About this exercise -
If a line in the entries contains the word "keyframes", list it.

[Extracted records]

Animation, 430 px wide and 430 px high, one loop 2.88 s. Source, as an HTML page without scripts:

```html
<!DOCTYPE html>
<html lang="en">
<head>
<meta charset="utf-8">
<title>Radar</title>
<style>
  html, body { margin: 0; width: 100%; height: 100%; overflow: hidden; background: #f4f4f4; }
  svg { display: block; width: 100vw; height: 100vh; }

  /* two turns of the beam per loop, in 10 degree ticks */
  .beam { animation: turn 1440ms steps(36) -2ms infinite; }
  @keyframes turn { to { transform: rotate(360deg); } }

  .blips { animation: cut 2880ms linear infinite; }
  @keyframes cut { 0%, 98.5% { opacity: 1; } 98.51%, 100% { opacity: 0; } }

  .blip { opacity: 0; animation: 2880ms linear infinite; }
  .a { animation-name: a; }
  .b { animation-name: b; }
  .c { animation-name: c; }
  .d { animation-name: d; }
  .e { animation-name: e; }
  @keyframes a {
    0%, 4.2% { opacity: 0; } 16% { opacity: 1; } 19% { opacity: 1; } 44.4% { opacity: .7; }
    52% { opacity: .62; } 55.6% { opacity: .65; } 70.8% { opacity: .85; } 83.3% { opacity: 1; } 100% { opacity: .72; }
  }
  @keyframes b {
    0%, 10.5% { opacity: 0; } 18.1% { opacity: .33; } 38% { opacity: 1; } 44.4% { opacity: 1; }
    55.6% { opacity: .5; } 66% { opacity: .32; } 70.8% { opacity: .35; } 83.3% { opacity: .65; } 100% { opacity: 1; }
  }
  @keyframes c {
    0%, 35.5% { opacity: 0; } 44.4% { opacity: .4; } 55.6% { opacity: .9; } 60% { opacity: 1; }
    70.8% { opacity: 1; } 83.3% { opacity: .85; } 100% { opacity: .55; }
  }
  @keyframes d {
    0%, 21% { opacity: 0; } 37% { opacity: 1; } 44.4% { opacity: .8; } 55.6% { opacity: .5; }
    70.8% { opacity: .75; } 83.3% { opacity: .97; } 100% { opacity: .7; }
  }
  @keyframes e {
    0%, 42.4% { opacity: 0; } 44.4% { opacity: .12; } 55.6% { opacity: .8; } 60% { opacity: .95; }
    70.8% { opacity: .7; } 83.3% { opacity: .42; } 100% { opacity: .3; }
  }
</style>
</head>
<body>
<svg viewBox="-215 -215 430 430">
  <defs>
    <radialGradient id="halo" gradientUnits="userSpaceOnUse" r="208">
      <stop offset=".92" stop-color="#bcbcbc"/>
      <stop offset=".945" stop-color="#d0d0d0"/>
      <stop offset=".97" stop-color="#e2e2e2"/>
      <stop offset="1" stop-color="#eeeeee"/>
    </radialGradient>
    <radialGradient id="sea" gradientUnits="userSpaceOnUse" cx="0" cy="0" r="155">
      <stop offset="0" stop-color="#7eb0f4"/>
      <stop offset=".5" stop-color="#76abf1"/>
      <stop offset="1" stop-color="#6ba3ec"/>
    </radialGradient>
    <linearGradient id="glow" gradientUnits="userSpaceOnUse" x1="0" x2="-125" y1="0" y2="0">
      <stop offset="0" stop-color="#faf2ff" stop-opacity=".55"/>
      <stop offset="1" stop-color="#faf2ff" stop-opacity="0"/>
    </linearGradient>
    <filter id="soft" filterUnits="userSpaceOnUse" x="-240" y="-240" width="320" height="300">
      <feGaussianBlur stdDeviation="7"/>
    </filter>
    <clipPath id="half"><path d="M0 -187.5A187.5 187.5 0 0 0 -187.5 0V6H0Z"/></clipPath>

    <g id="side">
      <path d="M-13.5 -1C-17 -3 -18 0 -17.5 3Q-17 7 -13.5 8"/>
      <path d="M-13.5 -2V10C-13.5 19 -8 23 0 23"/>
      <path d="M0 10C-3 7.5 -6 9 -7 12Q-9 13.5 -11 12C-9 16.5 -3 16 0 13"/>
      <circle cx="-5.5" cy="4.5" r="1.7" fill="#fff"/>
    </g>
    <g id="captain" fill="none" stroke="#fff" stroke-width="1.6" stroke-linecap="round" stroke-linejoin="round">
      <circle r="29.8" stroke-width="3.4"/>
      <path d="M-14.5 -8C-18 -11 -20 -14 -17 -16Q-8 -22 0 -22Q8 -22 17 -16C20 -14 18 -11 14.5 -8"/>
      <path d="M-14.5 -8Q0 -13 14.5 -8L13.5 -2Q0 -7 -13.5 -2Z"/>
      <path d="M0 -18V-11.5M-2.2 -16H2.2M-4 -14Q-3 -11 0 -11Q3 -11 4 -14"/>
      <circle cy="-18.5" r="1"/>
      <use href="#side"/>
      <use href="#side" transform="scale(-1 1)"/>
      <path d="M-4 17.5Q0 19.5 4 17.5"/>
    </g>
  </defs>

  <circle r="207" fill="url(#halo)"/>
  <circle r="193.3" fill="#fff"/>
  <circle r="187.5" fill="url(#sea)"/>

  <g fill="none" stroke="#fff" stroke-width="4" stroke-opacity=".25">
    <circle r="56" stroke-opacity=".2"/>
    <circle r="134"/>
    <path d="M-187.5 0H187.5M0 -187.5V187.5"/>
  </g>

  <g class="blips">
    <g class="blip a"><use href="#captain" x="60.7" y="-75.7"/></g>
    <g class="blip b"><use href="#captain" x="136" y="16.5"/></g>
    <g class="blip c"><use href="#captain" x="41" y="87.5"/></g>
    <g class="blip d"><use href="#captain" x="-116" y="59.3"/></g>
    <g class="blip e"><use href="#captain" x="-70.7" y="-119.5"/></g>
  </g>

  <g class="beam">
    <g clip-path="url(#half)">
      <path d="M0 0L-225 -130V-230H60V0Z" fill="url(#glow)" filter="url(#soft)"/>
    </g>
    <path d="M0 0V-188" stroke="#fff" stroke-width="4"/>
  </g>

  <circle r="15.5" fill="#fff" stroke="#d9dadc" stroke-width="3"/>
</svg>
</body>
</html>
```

Response below -
  @keyframes turn { to { transform: rotate(360deg); } }
  @keyframes cut { 0%, 98.5% { opacity: 1; } 98.51%, 100% { opacity: 0; } }
  @keyframes a {
  @keyframes b {
  @keyframes c {
  @keyframes d {
  @keyframes e {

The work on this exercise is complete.